[Opening Records shown section]

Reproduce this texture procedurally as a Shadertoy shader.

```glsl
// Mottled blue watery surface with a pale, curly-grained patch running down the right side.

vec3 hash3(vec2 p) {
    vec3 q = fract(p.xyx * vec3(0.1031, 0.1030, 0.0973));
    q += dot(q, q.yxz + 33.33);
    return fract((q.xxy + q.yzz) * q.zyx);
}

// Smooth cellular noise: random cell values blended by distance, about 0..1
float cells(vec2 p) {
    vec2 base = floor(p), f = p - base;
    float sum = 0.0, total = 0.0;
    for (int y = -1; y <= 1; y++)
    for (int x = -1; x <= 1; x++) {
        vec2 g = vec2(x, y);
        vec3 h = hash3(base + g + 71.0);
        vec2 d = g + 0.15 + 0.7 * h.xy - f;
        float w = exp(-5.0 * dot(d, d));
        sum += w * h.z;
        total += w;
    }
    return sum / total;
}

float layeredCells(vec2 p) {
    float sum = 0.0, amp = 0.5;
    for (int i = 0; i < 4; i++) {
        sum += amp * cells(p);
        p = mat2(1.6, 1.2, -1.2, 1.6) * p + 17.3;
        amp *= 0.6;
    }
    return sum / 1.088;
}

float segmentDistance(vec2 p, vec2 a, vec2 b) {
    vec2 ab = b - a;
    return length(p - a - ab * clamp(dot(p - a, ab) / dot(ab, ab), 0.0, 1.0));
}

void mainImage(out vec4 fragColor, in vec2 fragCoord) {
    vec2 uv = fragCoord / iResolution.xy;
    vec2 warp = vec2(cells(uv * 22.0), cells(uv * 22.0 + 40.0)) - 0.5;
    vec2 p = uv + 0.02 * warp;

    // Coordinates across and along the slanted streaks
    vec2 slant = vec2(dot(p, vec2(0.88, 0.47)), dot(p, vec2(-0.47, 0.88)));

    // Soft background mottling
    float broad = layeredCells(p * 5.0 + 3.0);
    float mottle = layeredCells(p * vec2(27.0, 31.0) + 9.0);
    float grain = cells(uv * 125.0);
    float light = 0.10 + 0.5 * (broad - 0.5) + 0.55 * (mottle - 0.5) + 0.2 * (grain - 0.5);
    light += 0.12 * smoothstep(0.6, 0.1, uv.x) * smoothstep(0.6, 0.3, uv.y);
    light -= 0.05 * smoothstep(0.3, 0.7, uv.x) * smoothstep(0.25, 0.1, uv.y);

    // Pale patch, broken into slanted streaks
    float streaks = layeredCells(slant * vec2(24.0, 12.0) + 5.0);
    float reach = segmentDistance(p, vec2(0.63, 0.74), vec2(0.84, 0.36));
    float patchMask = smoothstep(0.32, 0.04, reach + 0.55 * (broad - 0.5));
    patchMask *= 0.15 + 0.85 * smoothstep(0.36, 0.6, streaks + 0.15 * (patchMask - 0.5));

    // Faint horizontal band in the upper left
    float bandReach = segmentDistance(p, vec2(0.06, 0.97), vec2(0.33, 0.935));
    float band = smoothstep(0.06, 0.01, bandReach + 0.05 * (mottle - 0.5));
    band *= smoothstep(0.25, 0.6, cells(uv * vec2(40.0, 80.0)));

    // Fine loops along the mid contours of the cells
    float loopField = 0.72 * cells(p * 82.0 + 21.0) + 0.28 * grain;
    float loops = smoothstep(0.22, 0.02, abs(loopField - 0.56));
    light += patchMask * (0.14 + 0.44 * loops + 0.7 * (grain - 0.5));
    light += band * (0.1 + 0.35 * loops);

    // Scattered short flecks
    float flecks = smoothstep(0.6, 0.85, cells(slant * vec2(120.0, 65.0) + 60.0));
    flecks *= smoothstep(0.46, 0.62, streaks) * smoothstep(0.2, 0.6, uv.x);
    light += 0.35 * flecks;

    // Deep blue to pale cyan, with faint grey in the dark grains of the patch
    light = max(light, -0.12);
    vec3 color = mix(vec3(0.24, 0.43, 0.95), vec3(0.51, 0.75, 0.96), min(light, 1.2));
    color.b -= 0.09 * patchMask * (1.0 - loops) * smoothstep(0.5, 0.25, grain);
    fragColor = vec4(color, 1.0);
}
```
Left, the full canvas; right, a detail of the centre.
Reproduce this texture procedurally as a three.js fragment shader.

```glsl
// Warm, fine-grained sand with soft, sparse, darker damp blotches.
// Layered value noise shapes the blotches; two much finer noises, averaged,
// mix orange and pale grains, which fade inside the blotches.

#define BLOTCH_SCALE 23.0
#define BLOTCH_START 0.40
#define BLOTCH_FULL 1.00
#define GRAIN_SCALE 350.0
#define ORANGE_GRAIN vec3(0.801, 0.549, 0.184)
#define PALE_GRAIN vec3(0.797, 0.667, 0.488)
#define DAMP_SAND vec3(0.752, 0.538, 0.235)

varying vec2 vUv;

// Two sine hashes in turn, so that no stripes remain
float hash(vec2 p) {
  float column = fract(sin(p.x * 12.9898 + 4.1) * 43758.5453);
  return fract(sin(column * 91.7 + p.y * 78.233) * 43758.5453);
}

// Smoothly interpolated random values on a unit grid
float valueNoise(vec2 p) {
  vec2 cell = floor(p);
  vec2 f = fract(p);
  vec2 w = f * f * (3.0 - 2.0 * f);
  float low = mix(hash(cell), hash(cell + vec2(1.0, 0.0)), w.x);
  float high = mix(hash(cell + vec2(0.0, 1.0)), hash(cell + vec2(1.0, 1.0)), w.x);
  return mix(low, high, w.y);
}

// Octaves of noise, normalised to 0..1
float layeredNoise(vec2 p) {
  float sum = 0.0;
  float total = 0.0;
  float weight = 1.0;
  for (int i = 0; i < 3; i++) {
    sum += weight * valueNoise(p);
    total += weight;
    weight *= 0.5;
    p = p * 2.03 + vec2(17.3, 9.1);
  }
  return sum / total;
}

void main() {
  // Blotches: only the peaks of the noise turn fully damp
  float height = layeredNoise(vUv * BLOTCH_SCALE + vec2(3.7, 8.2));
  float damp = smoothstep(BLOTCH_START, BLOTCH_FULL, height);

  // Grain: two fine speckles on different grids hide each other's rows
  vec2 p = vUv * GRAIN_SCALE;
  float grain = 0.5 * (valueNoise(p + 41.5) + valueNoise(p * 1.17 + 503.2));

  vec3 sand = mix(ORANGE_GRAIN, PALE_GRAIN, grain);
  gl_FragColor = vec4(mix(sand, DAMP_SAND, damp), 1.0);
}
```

[Closing Records shown section]

- _What needs to be done_
Only the number is wanted here. Please work out how many lines of the records contain "segmentDistance".

- _Response_
3